With Rita lost to the real world again, Rupert decides to go back in league with Masha to kidnap Jerry and force him to agree to let him open the show that night. Masha, one of the few willing participants in Rupert’s alternate reality, has her own self-directed reasons for getting involved–most pressing among them her desire to have sex with Jerry (making for one of the most hilarious and surreal scenes of the film). Again, of course, this emphasizes the ways in which everyone in Scorsese’s stylized universe is reacting–or rather waiting–to serve their own interests.

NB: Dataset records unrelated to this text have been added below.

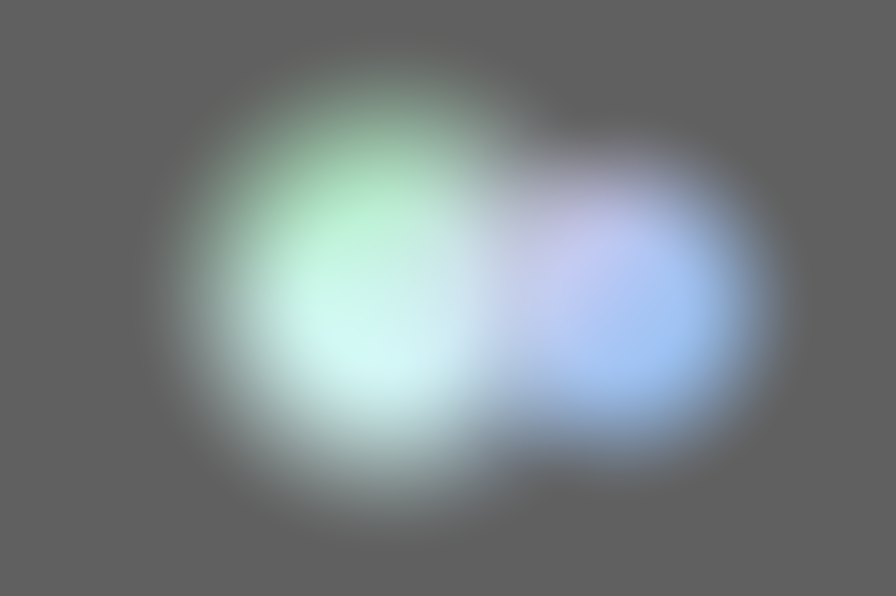
A Shadertoy shader for this background:

```glsl
const vec3 GREY  = vec3(0.378, 0.377, 0.376);
const vec3 GREEN = vec3(0.69, 0.95, 0.77);
const vec3 CYAN  = vec3(0.84, 0.99, 0.98);
const vec3 LILAC = vec3(0.86, 0.80, 0.95);
const vec3 BLUE  = vec3(0.59, 0.76, 0.96);

// Soft disc: opaque inside the inner radius, clear beyond the outer one
float softDisc(vec2 p, vec2 center, float inner, float outer) {
    return 1.0 - smoothstep(inner, outer, length(p - center));
}

// Colour in rgb, premultiplied by a Gaussian weight in alpha
vec4 tint(vec2 p, vec2 center, vec3 color, float spread) {
    vec2 d = p - center;
    return vec4(color, 1.0) * exp(-dot(d, d) / spread);
}

// Weighted mean of the light colours
vec3 blendedLight(vec2 p, float spread) {
    vec4 sum = tint(p, vec2(0.645, 0.74), GREEN, spread)
             + tint(p, vec2(0.655, 0.42), CYAN, spread)
             + tint(p, vec2(0.918, 0.58), LILAC, spread)
             + tint(p, vec2(1.170, 0.47), BLUE, spread)
             + tint(p, vec2(1.050, 0.32), BLUE, spread);
    return sum.rgb / sum.a;
}

void mainImage(out vec4 fragColor, in vec2 fragCoord) {
    vec2 p = fragCoord / iResolution.xy * vec2(1.5, 1.0);

    // Two overlapping glows joined into one cloud
    float leftGlow = softDisc(p, vec2(0.656, 0.510), 0.11, 0.445);
    float rightGlow = softDisc(p, vec2(1.035, 0.488), 0.09, 0.335);
    float coverage = 1.0 - (1.0 - leftGlow) * (1.0 - rightGlow);

    vec3 color = mix(GREY, blendedLight(p, 0.042), coverage);
    fragColor = vec4(color, 1.0);
}
```
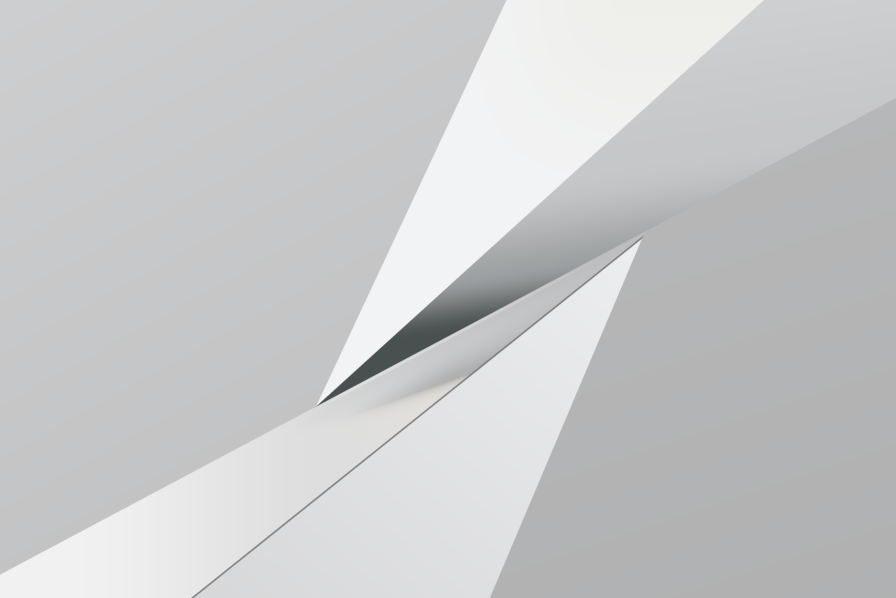
This background is drawn by a Shadertoy shader. Its source:

```glsl
// Folded white paper planes crossing a pale grey studio backdrop.
// Straight fold lines split the canvas into facets by signed distance;
// each facet carries its own soft gradient, with shadows in the central folds.

#define FOLD_START vec2(0.0, 0.039)
#define FOLD_END vec2(1.5, 0.836)
#define LEFT_TIP vec2(0.529, 0.320)
#define RIGHT_TIP vec2(1.076, 0.6035)
#define SHADOW_TONE vec3(0.29, 0.31, 0.31)
#define WARM_TONE vec3(0.885, 0.88, 0.865)
#define COOL_TINT vec3(0.996, 0.999, 1.004)

// Signed distance to the line a-b, positive on its left side.
float side(vec2 p, vec2 a, vec2 b) {
    vec2 along = normalize(b - a);
    return dot(p - a, vec2(-along.y, along.x));
}

// Antialiased coverage of the positive side.
float fill(float d) {
    float edge = 0.8 / iResolution.y;
    return smoothstep(-edge, edge, d);
}

vec3 leftBackdrop(vec2 p) {
    float light = 0.775 + 0.045 * (p.y - 0.45) - 0.025 * (p.x - 0.4);
    return light * COOL_TINT;
}

vec3 rightBackdrop(vec2 p) {
    float light = 0.708 + 0.03 * (p.y - 0.4) + 0.01 * (1.2 - p.x);
    return light * COOL_TINT;
}

vec3 upperWhite(vec2 p) {
    float warmth = smoothstep(0.65, 1.0, p.y) * smoothstep(0.75, 1.05, p.x);
    return mix(vec3(0.95, 0.952, 0.957), vec3(0.935, 0.935, 0.922), warmth);
}

// Grey plane that sinks into a deep shadow beside the left tip.
vec3 shadedPlane(vec2 p) {
    float h = p.y - 0.15 * (p.x - 0.78);
    vec3 color = mix(vec3(0.60, 0.612, 0.618), vec3(0.775, 0.778, 0.785),
                     smoothstep(0.50, 0.68, h));
    color += 0.04 * smoothstep(0.65, 1.0, h);
    return mix(SHADOW_TONE, color, smoothstep(0.445, 0.535, h));
}

// Lower band: bright at the left, greyer in the twist, creased in between.
vec3 lowerBand(vec2 p) {
    float light = mix(0.945, 0.87, smoothstep(0.1, 0.56, p.x));
    float twist = mix(0.82, 0.735, smoothstep(0.6, 1.03, p.x));
    float softFold = side(p, vec2(0.57, 0.315), RIGHT_TIP);
    twist += 0.025 * smoothstep(0.015, -0.015, softFold);

    float crease = side(p, vec2(0.553, 0.293), vec2(0.797, 0.379));
    float depth = smoothstep(0.54, 0.76, p.x);
    float upper = smoothstep(-0.008, 0.012, crease);
    vec3 pocket = mix(vec3(light), WARM_TONE, depth);
    float twistAmount = upper * smoothstep(0.46, 0.64, p.x);
    vec3 color = mix(pocket, twist * COOL_TINT, twistAmount);

    float falloff = crease > 0.0 ? 0.008 + 0.018 * depth : 0.008;
    return color - 0.17 * depth * exp(-abs(crease) / falloff);
}

vec3 lowerWhite(vec2 p) {
    float light = 0.885 + 0.07 * (p.y - 0.2) + 0.06 * (p.x - 0.75);
    return light * COOL_TINT;
}

void mainImage(out vec4 fragColor, in vec2 fragCoord) {
    vec2 p = fragCoord / iResolution.xy * vec2(1.5, 1.0);

    // Facets above the main fold.
    float whiteEdge = -side(p, LEFT_TIP, vec2(0.848, 1.0));
    float ridge = -side(p, LEFT_TIP, vec2(1.279, 1.0));
    vec3 above = mix(leftBackdrop(p), upperWhite(p), fill(whiteEdge));
    above = mix(above, shadedPlane(p), fill(ridge));

    // Facets below the main fold, with a fine gap between the papers.
    float gap = -side(p, vec2(0.322, 0.0), RIGHT_TIP);
    float rightEdge = -side(p, vec2(0.820, 0.0), RIGHT_TIP);
    vec3 below = mix(lowerBand(p), lowerWhite(p), fill(gap));
    float gapLine = 1.0 - smoothstep(0.0, 0.0027, abs(gap));
    below = mix(below, vec3(0.38), 0.75 * gapLine);
    below = mix(below, rightBackdrop(p), fill(rightEdge));

    // Join both halves and catch a little light on the central fold.
    float fold = side(p, FOLD_START, FOLD_END);
    vec3 color = mix(below, above, fill(fold));
    float lit = smoothstep(0.52, 0.6, p.x) * smoothstep(1.08, 0.8, p.x);
    color += 0.06 * lit * (1.0 - smoothstep(0.0, 0.004, abs(fold + 0.003)));

    fragColor = vec4(color, 1.0);
}
```
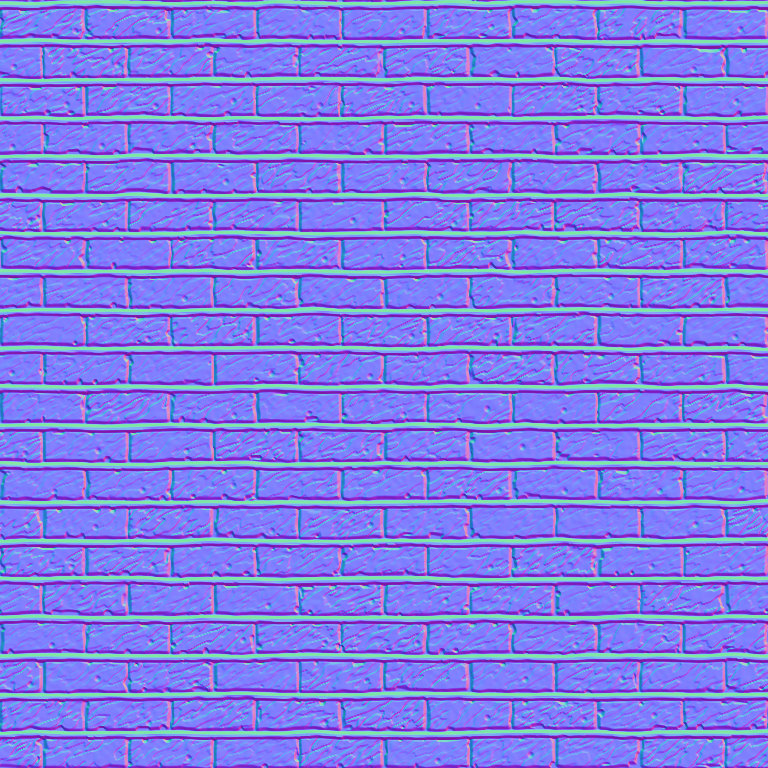
This texture map is drawn by a Shadertoy shader. Its source:

```glsl
#define COLS 9.0
#define ROWS 20.0
#define BED_SHIFT 0.066    // height of the lowest joint, in rows
#define GAP 0.035          // half width of an upright joint, in rows
#define BEVEL 0.05         // softness of brick edges
#define GROOVE 0.12        // depth of joints below the brick face
#define RIDGE 0.09         // rise of the bed mortar above the face
#define CHIPPING 0.06
#define FLAKING 0.024
#define SAMPLE_STEP 0.022  // slope sampling distance, in rows

float hash(vec2 p) {
    vec3 v = fract(vec3(p.xyx) * 0.1031);
    v += dot(v, v.yzx + 33.33);
    return fract((v.x + v.y) * v.z);
}

float noise(vec2 p) {
    vec2 i = floor(p), f = fract(p);
    f = f * f * (3.0 - 2.0 * f);
    vec2 e = vec2(0.0, 1.0);
    return mix(mix(hash(i), hash(i + e.yx), f.x),
               mix(hash(i + e.xy), hash(i + e.yy), f.x), f.y);
}

float roundedBox(vec2 p, vec2 halfSize, float radius) {
    vec2 q = abs(p) - halfSize + radius;
    return length(max(q, 0.0)) + min(max(q.x, q.y), 0.0) - radius;
}

// Weathered brick face: flakes, grain and one small pit
float faceHeight(vec2 p, vec2 seed, vec2 rnd) {
    vec2 slanted = vec2(p.x - 0.5 * p.y, p.y - 0.35 * p.x);
    float layers = 0.65 * noise(slanted * vec2(2.4, 4.5) + seed)
                 + 0.35 * noise(slanted * vec2(7.0, 10.0) + seed.yx);
    float flakes = smoothstep(0.55, 0.65, layers) - smoothstep(0.36, 0.44, layers);
    float grain = noise(p * 8.0 + seed) - 0.5;
    vec2 pitCentre = vec2(0.2 + 0.7 * rnd.x, -0.27 + 0.25 * rnd.y * rnd.y);
    float pit = smoothstep(0.09, 0.02, length(p - pitCentre)) * step(0.4, rnd.y);
    return FLAKING * (0.35 + rnd.x) * flakes + 0.01 * grain - 0.045 * pit;
}

// Mortar: a sloping ridge between rows, sunken elsewhere
float mortarHeight(float y, vec2 uv) {
    float ridge = smoothstep(0.80, 0.88, y) + 1.0 - smoothstep(-0.04, 0.04, y);
    float fromBed = y > 0.5 ? y - 1.0 : y;
    float streaks = noise(uv * vec2(50.0, 260.0)) - 0.5;
    return -GROOVE + ridge * (GROOVE + RIDGE - 0.35 * fromBed + 0.035 * streaks);
}

float wallHeight(vec2 uv) {
    vec2 q = uv * vec2(COLS, ROWS);
    q.y += BED_SHIFT + 0.06 * (noise(uv * vec2(22.0, 20.0)) - 0.5);

    // Running bond: every other row moves by half a brick
    float row = floor(q.y + 0.08);
    float y = q.y - row;
    q.x += 0.5 * mod(row + 1.0, 2.0);
    vec2 id = mod(vec2(floor(q.x), row), vec2(COLS, ROWS));
    vec2 rnd = vec2(hash(id + 3.7), hash(id + 61.3));
    vec2 seed = rnd * 90.0 + id;

    float pitch = ROWS / COLS;
    vec2 p = vec2((fract(q.x) - 0.5) * pitch, y - 0.4675);
    p += (rnd - 0.5) * vec2(0.04, 0.02);

    // Brick outline with worn edges
    float d = roundedBox(p, vec2(0.5 * pitch - GAP, 0.3825), 0.06);
    d += CHIPPING * (noise(p * 4.0 + seed) - 0.5);
    d += 1.5 * CHIPPING * smoothstep(0.7, 0.95, noise(p * 5.0 + seed.yx));
    float brick = 1.0 - smoothstep(-BEVEL, BEVEL, d);

    return mix(mortarHeight(y, uv), faceHeight(p, seed, rnd), brick);
}

void mainImage(out vec4 fragColor, in vec2 fragCoord) {
    vec2 uv = fragCoord / iResolution.xy;
    vec2 e = vec2(SAMPLE_STEP / ROWS, 0.0);
    vec2 slope = vec2(wallHeight(uv + e.xy) - wallHeight(uv - e.xy),
                      wallHeight(uv + e.yx) - wallHeight(uv - e.yx)) / (2.0 * SAMPLE_STEP);

    // Tangent-space normal, softened on steep slopes
    vec3 normal = normalize(vec3(-slope, 1.0));
    normal *= mix(0.8, 0.99, normal.z);
    fragColor = vec4(0.5 + 0.5 * normal, 1.0);
}
```
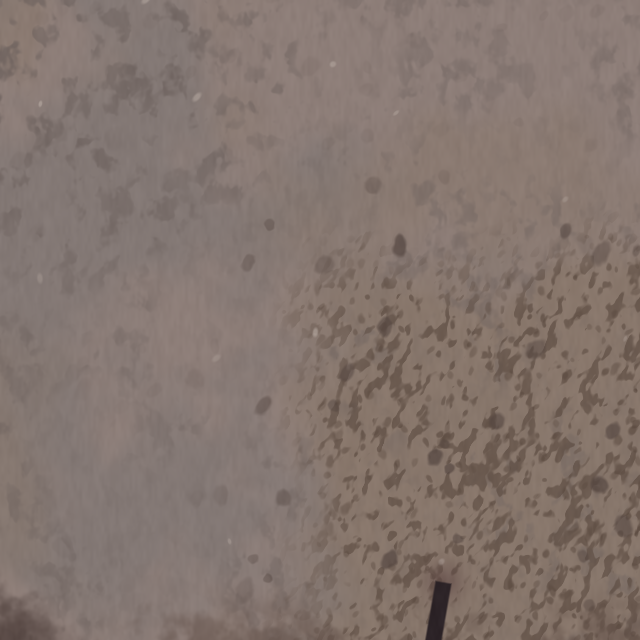
This texture is drawn by a WebGL 2 fragment shader. Its source:

```glsl
#version 300 es
precision highp float;
uniform vec2 u_resolution;
out vec4 fragColor;

float hash(vec2 p) {
    vec3 q = fract(vec3(p.xyx) * 0.1031);
    q += dot(q, q.yzx + 33.33);
    return fract((q.x + q.y) * q.z);
}

float noise(vec2 p) {
    vec2 i = floor(p), f = fract(p);
    f = f * f * (3.0 - 2.0 * f);
    return mix(mix(hash(i), hash(i + vec2(1, 0)), f.x),
               mix(hash(i + vec2(0, 1)), hash(i + vec2(1, 1)), f.x), f.y);
}

float fbm(vec2 p, int octaves) {
    float sum = 0.0, amp = 0.5, total = 0.0;
    for (int i = 0; i < octaves; i++) {
        sum += amp * noise(p);
        total += amp;
        amp *= 0.55;
        p = mat2(1.6, 1.2, -1.2, 1.6) * p + 17.3;
    }
    return sum / total;
}

// Scattered, slightly tilted oval marks; sizes are in cell units
float ovals(vec2 p, float cells, float density, float radius, float stretch, float soft) {
    vec2 g = p * cells, id = floor(g);
    float cover = 0.0;
    for (int y = -1; y <= 1; y++)
        for (int x = -1; x <= 1; x++) {
            vec2 c = id + vec2(x, y);
            float alive = step(hash(c + 3.7), density);
            vec2 d = g - c - vec2(hash(c + 11.1), hash(c + 29.5));
            float a = mix(-1.0, 0.35, hash(c + 41.9));
            d = mat2(cos(a), -sin(a), sin(a), cos(a)) * d;
            d.y /= mix(1.0, stretch, hash(c + 53.3));
            float r = radius * mix(0.5, 1.0, hash(c + 67.7));
            float strength = mix(0.45, 1.0, hash(c + 71.2));
            cover = max(cover, alive * strength * (1.0 - smoothstep(r * (1.0 - soft), r * (1.0 + soft), length(d))));
        }
    return cover;
}

// Straight bar with square ends
float bar(vec2 p, vec2 a, vec2 b, float halfWidth, float soft) {
    vec2 axis = normalize(b - a), d = p - 0.5 * (a + b);
    vec2 q = abs(vec2(dot(d, axis), dot(d, vec2(-axis.y, axis.x))));
    float edge = max(q.x - 0.5 * length(b - a), q.y - halfWidth);
    return 1.0 - smoothstep(-soft, soft, edge);
}

void main() {
    vec2 p = gl_FragCoord.xy / u_resolution;
    vec2 warp = vec2(fbm(p * 38.0, 3), fbm(p * 38.0 + 51.0, 3)) - 0.5;
    vec2 w = p + warp * 0.012;
    float broad = fbm(p * 4.5 + 8.0, 4);
    float cluster = fbm(p * 9.0 + 23.0, 3);

    // Region of brown soiling at the lower right
    vec2 r = p + (vec2(broad, cluster) - 0.5) * 0.22;
    float dirt = smoothstep(0.42, 0.58, r.x) * (1.0 - smoothstep(0.48, 0.68, r.y - 0.1 * (r.x - 0.6)));

    // Grey concrete with warm and cool stains
    vec3 coolGrey = vec3(0.515, 0.472, 0.458);
    vec3 paleGrey = vec3(0.555, 0.494, 0.472);
    vec3 warmTan = vec3(0.535, 0.465, 0.415);
    vec3 color = mix(coolGrey, paleGrey, smoothstep(0.3, 0.62, broad + 0.12 * (p.x + p.y - 1.0)));
    float warm = smoothstep(0.5, 0.72, fbm(p * vec2(5.0, 3.0) + 61.0, 3));
    color = mix(color, warmTan, max(0.45 * warm, 0.85 * dirt));

    // Faint grey mottling, strongest at the upper left
    float upperLeft = (1.0 - smoothstep(0.2, 0.55, p.x)) * smoothstep(0.55, 0.85, p.y);
    float mottle = smoothstep(0.5, 0.72, fbm(w * vec2(46.0, 36.0), 3));
    float patches = smoothstep(0.42, 0.66, cluster);
    color = mix(color, vec3(0.43, 0.385, 0.37), mottle * (0.12 + 0.3 * patches + 0.4 * upperLeft));

    // Fine brown specks gathered in the soiled region
    vec2 slanted = vec2(w.x - 0.35 * w.y, w.y);
    float grains = smoothstep(0.53, 0.7, fbm(slanted * vec2(88.0, 56.0) + 5.0, 2) + 0.16 * (cluster - 0.5));
    vec3 brown = vec3(0.35, 0.285, 0.245);
    color = mix(color, brown, grains * dirt * 0.62);
    color = mix(color, brown, ovals(w, 42.0, 0.4, 0.24, 1.9, 0.4) * dirt * 0.65);

    // Larger dark pits and sparse pale chips
    float pitArea = smoothstep(0.3, 0.5, p.x) * (1.0 - smoothstep(0.6, 0.8, p.y));
    float pits = ovals(w + 0.31, 17.0, 0.24, 0.23, 1.6, 0.25);
    color = mix(color, vec3(0.32, 0.265, 0.245), pits * (0.1 + 0.6 * pitArea));
    float chips = ovals(p + 0.73, 13.0, 0.09, 0.06, 2.2, 0.5);
    color = mix(color, vec3(0.7, 0.65, 0.62), chips * 0.7);

    // Dark stains along the lower edge
    float corner = 1.0 - smoothstep(0.03, 0.11, length((p + warp * 0.07) * vec2(0.8, 1.3)));
    color = mix(color, vec3(0.29, 0.23, 0.215), corner * 0.75);
    float lowEdge = (1.0 - smoothstep(0.0, 0.09, p.y)) * smoothstep(0.12, 0.25, p.x);
    color = mix(color, vec3(0.38, 0.31, 0.28), lowEdge * smoothstep(0.38, 0.65, cluster + warp.x * 0.5) * 0.55);

    // Slender dark rod with a reddish stain around its tip
    vec2 tip = vec2(0.693, 0.09);
    float halo = exp(-dot(p - tip, p - tip) / 0.0009);
    color = mix(color, vec3(0.37, 0.28, 0.27), halo * 0.6);
    color = mix(color, vec3(0.17, 0.135, 0.15), bar(p, vec2(0.672, -0.03), tip, 0.0125, 0.002));

    // Soft vertical grain
    float grain = noise(p * vec2(230.0, 75.0)) + noise(p * vec2(120.0, 40.0) + 9.0) - 1.0;
    color += grain * 0.017;
    fragColor = vec4(color, 1.0);
}
```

A prescient look into the future (New York has always been ahead of the curve in selfishness), all of the principal characters in The King of Comedy are simply tapping their feet in anticipation for the others to stop vying for attention so that they themselves can bid for it. Rupert’s constant search for approval–validation of any kind–can’t be quelled, nor can it ever be received in seemingly any way from those he wants it from: that nebulous entity known as the masses. While standing in front of his cardboard cutout audience (among other cutouts in his room are of Jerry Langford himself and Liza Minnelli), Rupert represents so many people of the current generation, desperate to be famous in some field they really have no talent in. But as The King of Comedy iterates, talent is always secondary to sensationalism. It’s like Rupert says, “Better to be king for a night than schmuck for a lifetime.” It’s sort of a re-working of Indian sultan Tipu Sahib’s aphorism: “Better to live one day as a tiger than one hundred years as a sheep.” Except in this case it’s geared toward how one can best secure notoriety. That proverbial place in the sun that might ultimately scald them, but God, how good it feels in the moment.